Action item: All lines from the one containing "width: 971px;" down to the one containing "the given word</h1></header>", both ends included, are to be given again exactly; omit the rest of the listing below.

Input records:
====

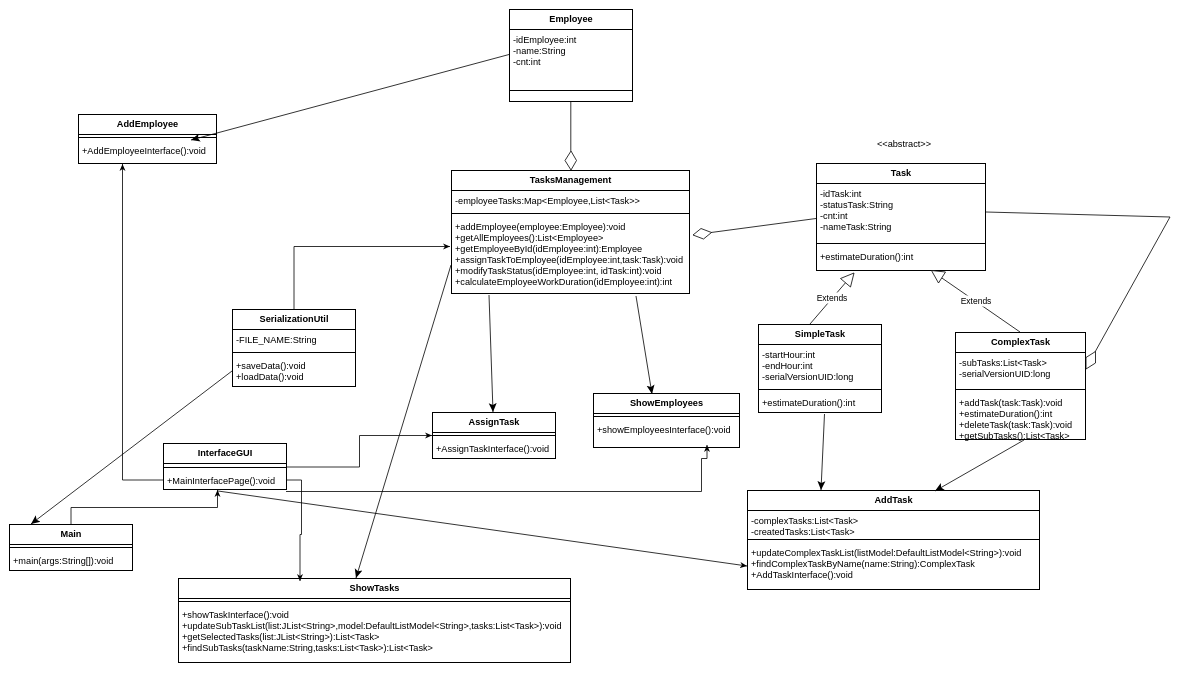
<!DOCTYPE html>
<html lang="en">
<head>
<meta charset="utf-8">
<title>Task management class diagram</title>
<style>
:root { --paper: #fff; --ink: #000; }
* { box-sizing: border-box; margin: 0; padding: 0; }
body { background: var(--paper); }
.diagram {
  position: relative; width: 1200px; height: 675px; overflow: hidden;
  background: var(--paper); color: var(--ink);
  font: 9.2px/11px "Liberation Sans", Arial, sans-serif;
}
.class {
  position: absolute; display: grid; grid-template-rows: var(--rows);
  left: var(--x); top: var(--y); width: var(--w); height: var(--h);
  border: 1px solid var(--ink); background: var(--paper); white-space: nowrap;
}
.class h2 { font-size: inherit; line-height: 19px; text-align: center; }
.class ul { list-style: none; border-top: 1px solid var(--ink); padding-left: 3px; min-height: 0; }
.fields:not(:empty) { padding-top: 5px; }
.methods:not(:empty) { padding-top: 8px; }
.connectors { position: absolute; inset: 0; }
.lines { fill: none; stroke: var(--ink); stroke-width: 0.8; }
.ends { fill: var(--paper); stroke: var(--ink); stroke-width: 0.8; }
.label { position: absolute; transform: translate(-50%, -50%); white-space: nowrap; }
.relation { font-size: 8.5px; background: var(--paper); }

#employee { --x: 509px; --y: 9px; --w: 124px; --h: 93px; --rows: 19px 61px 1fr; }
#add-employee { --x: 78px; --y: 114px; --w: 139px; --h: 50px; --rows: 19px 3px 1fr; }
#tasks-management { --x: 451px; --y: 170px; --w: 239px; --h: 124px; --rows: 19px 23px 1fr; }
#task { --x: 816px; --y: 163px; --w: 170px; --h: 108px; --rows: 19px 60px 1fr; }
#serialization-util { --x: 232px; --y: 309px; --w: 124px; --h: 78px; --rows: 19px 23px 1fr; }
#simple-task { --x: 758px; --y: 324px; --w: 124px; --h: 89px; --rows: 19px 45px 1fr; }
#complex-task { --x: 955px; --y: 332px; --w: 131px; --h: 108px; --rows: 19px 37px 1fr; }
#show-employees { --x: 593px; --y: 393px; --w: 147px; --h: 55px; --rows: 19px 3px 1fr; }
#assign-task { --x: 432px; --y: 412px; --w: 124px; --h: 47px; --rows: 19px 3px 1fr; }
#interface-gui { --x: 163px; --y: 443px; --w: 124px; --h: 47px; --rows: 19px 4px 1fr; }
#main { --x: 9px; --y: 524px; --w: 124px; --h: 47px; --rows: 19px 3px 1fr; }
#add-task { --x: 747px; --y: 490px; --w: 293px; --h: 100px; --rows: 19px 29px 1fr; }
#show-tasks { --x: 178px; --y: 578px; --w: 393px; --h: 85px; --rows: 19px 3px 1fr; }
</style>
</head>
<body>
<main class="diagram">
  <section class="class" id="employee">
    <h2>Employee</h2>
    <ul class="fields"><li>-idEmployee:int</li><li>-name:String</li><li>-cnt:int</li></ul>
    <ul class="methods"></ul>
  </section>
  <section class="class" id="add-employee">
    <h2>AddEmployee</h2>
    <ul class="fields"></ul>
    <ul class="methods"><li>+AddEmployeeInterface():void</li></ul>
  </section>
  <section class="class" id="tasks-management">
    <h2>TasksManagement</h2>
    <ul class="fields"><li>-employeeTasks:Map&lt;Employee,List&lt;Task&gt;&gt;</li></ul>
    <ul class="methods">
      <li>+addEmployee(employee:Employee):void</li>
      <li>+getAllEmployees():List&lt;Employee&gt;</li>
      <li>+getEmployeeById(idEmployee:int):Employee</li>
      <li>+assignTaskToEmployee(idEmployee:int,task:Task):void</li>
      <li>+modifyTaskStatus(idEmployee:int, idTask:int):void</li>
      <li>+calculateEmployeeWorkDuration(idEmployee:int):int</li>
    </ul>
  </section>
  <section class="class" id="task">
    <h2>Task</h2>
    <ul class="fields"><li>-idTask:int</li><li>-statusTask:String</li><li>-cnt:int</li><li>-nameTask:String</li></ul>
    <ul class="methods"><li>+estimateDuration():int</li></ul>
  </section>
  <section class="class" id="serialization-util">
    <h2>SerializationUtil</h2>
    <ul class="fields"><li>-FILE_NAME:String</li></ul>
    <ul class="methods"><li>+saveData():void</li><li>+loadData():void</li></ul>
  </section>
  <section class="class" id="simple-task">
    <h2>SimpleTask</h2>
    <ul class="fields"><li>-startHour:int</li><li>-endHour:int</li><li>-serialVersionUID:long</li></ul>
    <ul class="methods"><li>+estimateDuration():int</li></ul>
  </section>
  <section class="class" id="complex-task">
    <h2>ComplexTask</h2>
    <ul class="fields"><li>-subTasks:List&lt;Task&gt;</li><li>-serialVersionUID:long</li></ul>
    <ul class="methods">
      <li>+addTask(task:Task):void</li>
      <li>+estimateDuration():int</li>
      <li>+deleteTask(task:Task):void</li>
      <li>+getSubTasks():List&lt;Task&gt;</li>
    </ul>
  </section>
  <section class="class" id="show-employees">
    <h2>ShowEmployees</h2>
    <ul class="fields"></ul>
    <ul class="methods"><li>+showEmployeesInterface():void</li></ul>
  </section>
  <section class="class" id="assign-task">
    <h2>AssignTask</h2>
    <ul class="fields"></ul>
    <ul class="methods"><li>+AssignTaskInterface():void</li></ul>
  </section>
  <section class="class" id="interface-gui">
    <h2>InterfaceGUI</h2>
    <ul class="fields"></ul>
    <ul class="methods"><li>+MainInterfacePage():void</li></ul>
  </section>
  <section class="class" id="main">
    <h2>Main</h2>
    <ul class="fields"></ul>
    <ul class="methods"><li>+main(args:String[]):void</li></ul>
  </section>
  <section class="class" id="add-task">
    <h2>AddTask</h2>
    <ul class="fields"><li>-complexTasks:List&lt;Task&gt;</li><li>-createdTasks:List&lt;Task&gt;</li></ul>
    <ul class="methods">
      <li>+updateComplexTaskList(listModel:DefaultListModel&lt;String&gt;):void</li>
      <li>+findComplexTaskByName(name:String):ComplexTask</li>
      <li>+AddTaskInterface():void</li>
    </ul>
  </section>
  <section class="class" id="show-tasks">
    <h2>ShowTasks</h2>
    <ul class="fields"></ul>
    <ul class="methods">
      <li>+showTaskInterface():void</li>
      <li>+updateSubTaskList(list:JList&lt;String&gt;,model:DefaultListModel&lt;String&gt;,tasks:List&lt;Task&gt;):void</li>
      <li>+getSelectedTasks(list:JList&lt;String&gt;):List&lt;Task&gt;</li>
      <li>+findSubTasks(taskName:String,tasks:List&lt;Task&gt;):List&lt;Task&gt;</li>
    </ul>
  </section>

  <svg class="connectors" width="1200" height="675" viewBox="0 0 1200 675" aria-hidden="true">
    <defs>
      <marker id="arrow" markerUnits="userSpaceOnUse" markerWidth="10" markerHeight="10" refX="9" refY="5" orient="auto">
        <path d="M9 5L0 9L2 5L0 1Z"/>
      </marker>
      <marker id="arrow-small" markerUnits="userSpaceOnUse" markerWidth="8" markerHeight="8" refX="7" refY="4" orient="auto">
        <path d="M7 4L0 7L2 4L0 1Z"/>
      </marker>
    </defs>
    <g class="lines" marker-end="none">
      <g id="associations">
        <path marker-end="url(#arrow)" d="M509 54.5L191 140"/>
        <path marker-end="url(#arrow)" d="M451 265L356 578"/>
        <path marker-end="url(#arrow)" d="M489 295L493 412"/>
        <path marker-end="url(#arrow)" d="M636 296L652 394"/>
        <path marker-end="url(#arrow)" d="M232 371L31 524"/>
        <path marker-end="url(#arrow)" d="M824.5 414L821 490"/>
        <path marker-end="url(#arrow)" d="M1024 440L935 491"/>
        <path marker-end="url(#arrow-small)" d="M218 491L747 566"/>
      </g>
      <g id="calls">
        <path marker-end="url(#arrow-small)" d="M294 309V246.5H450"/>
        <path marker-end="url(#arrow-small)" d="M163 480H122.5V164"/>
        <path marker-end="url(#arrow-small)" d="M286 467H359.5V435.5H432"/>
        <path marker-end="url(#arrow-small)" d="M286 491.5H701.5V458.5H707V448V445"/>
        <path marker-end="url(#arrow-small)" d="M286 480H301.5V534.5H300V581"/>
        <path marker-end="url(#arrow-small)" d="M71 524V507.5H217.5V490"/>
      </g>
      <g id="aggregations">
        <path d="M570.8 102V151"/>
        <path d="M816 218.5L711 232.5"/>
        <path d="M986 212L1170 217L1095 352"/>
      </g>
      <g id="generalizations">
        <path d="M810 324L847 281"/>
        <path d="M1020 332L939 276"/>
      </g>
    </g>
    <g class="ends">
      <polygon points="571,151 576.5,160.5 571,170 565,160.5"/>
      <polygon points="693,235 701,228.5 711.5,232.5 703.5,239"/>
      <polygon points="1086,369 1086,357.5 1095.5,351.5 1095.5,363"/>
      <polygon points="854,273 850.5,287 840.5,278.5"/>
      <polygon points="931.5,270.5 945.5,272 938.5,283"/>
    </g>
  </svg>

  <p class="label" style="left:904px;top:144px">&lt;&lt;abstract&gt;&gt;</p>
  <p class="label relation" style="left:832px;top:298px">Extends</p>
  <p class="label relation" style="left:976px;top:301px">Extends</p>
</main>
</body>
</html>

====

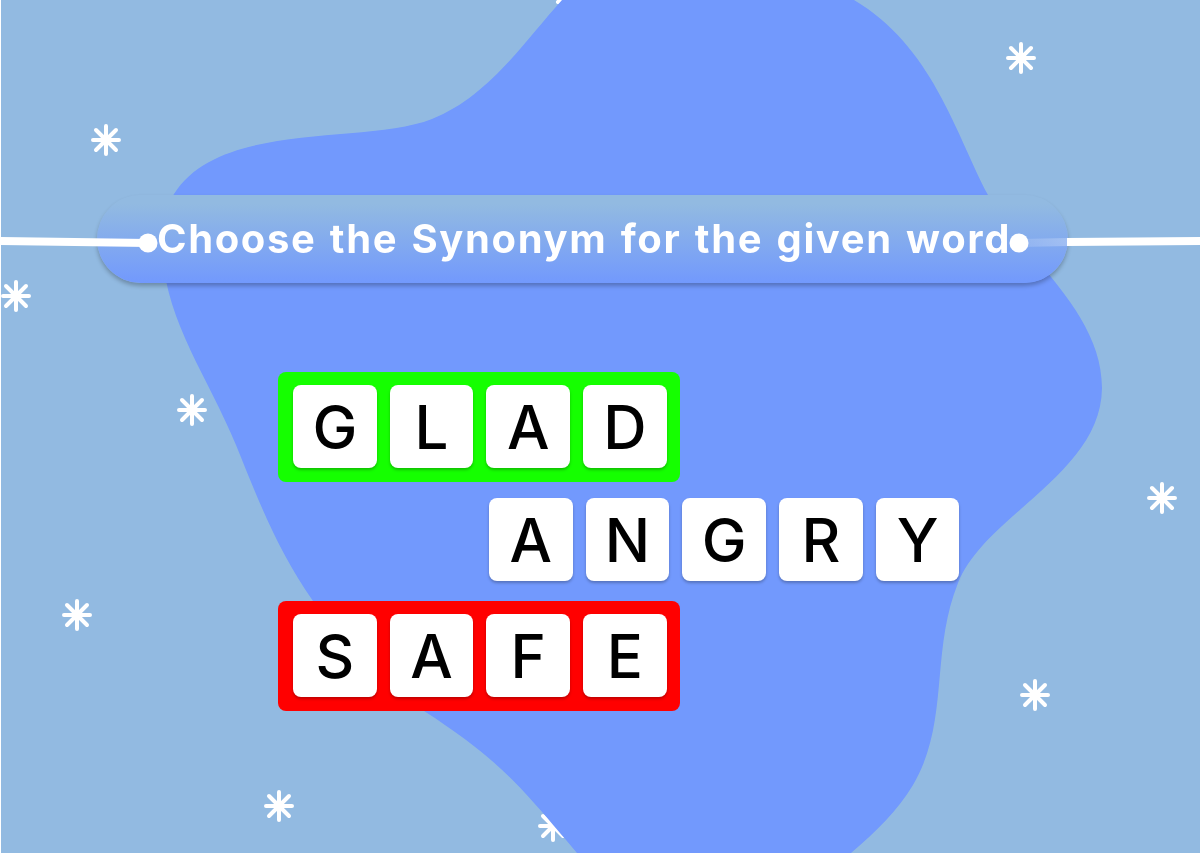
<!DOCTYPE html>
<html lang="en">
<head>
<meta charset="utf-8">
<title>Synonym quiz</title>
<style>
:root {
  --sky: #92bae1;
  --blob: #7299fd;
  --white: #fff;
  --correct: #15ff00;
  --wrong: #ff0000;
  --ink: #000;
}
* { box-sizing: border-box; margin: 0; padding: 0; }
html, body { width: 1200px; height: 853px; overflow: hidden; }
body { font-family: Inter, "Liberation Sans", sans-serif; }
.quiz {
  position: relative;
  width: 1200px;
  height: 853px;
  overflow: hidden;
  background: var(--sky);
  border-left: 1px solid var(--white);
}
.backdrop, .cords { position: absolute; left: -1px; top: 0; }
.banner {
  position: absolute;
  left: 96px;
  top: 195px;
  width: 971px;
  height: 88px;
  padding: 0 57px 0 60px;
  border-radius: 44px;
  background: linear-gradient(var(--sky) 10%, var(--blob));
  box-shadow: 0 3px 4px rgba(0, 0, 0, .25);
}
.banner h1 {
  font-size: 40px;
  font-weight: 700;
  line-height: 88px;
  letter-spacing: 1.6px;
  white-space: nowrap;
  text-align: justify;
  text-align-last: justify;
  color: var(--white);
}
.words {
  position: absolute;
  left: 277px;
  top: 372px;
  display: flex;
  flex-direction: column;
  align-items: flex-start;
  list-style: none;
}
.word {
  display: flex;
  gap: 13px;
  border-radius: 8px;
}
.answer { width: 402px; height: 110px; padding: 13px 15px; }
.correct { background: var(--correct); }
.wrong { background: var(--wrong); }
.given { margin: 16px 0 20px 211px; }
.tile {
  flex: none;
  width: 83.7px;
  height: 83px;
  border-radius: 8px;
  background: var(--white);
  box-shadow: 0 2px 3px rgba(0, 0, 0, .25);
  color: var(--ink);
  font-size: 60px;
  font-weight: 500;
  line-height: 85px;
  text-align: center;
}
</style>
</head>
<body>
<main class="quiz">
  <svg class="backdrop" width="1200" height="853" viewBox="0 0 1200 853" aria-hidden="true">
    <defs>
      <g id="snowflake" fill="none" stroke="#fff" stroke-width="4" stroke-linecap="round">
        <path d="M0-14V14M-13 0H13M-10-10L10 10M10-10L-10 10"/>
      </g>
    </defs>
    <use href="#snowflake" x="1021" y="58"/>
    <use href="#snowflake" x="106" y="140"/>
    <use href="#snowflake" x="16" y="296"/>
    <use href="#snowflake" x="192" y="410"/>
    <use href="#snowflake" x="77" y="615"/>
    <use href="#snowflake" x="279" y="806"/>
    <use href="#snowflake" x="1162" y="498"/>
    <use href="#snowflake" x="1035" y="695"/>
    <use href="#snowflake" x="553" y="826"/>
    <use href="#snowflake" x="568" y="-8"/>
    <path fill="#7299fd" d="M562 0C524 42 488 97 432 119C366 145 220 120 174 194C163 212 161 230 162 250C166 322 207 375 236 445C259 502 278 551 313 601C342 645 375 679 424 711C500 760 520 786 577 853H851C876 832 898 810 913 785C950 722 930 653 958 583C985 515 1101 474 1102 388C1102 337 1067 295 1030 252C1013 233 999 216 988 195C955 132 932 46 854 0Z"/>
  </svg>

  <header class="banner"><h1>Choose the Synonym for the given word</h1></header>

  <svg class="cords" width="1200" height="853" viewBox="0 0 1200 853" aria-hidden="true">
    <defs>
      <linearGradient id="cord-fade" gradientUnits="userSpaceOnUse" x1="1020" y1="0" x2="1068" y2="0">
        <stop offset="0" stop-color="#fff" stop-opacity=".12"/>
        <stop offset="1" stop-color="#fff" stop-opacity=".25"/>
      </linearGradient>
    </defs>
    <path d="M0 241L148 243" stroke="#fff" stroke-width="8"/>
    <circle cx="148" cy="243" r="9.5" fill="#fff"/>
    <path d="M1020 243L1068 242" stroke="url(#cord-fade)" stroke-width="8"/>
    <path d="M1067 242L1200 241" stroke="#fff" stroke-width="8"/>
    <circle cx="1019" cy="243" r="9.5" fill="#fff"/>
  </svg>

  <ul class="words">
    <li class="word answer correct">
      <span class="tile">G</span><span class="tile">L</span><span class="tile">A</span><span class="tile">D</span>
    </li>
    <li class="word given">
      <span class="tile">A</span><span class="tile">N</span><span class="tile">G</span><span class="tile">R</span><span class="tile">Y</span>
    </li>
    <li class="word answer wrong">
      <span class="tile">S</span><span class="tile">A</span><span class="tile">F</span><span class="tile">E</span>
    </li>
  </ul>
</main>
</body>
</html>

====

Result for this task:
  width: 971px;
  height: 88px;
  padding: 0 57px 0 60px;
  border-radius: 44px;
  background: linear-gradient(var(--sky) 10%, var(--blob));
  box-shadow: 0 3px 4px rgba(0, 0, 0, .25);
}
.banner h1 {
  font-size: 40px;
  font-weight: 700;
  line-height: 88px;
  letter-spacing: 1.6px;
  white-space: nowrap;
  text-align: justify;
  text-align-last: justify;
  color: var(--white);
}
.words {
  position: absolute;
  left: 277px;
  top: 372px;
  display: flex;
  flex-direction: column;
  align-items: flex-start;
  list-style: none;
}
.word {
  display: flex;
  gap: 13px;
  border-radius: 8px;
}
.answer { width: 402px; height: 110px; padding: 13px 15px; }
.correct { background: var(--correct); }
.wrong { background: var(--wrong); }
.given { margin: 16px 0 20px 211px; }
.tile {
  flex: none;
  width: 83.7px;
  height: 83px;
  border-radius: 8px;
  background: var(--white);
  box-shadow: 0 2px 3px rgba(0, 0, 0, .25);
  color: var(--ink);
  font-size: 60px;
  font-weight: 500;
  line-height: 85px;
  text-align: center;
}
</style>
</head>
<body>
<main class="quiz">
  <svg class="backdrop" width="1200" height="853" viewBox="0 0 1200 853" aria-hidden="true">
    <defs>
      <g id="snowflake" fill="none" stroke="#fff" stroke-width="4" stroke-linecap="round">
        <path d="M0-14V14M-13 0H13M-10-10L10 10M10-10L-10 10"/>
      </g>
    </defs>
    <use href="#snowflake" x="1021" y="58"/>
    <use href="#snowflake" x="106" y="140"/>
    <use href="#snowflake" x="16" y="296"/>
    <use href="#snowflake" x="192" y="410"/>
    <use href="#snowflake" x="77" y="615"/>
    <use href="#snowflake" x="279" y="806"/>
    <use href="#snowflake" x="1162" y="498"/>
    <use href="#snowflake" x="1035" y="695"/>
    <use href="#snowflake" x="553" y="826"/>
    <use href="#snowflake" x="568" y="-8"/>
    <path fill="#7299fd" d="M562 0C524 42 488 97 432 119C366 145 220 120 174 194C163 212 161 230 162 250C166 322 207 375 236 445C259 502 278 551 313 601C342 645 375 679 424 711C500 760 520 786 577 853H851C876 832 898 810 913 785C950 722 930 653 958 583C985 515 1101 474 1102 388C1102 337 1067 295 1030 252C1013 233 999 216 988 195C955 132 932 46 854 0Z"/>
  </svg>

  <header class="banner"><h1>Choose the Synonym for the given word</h1></header>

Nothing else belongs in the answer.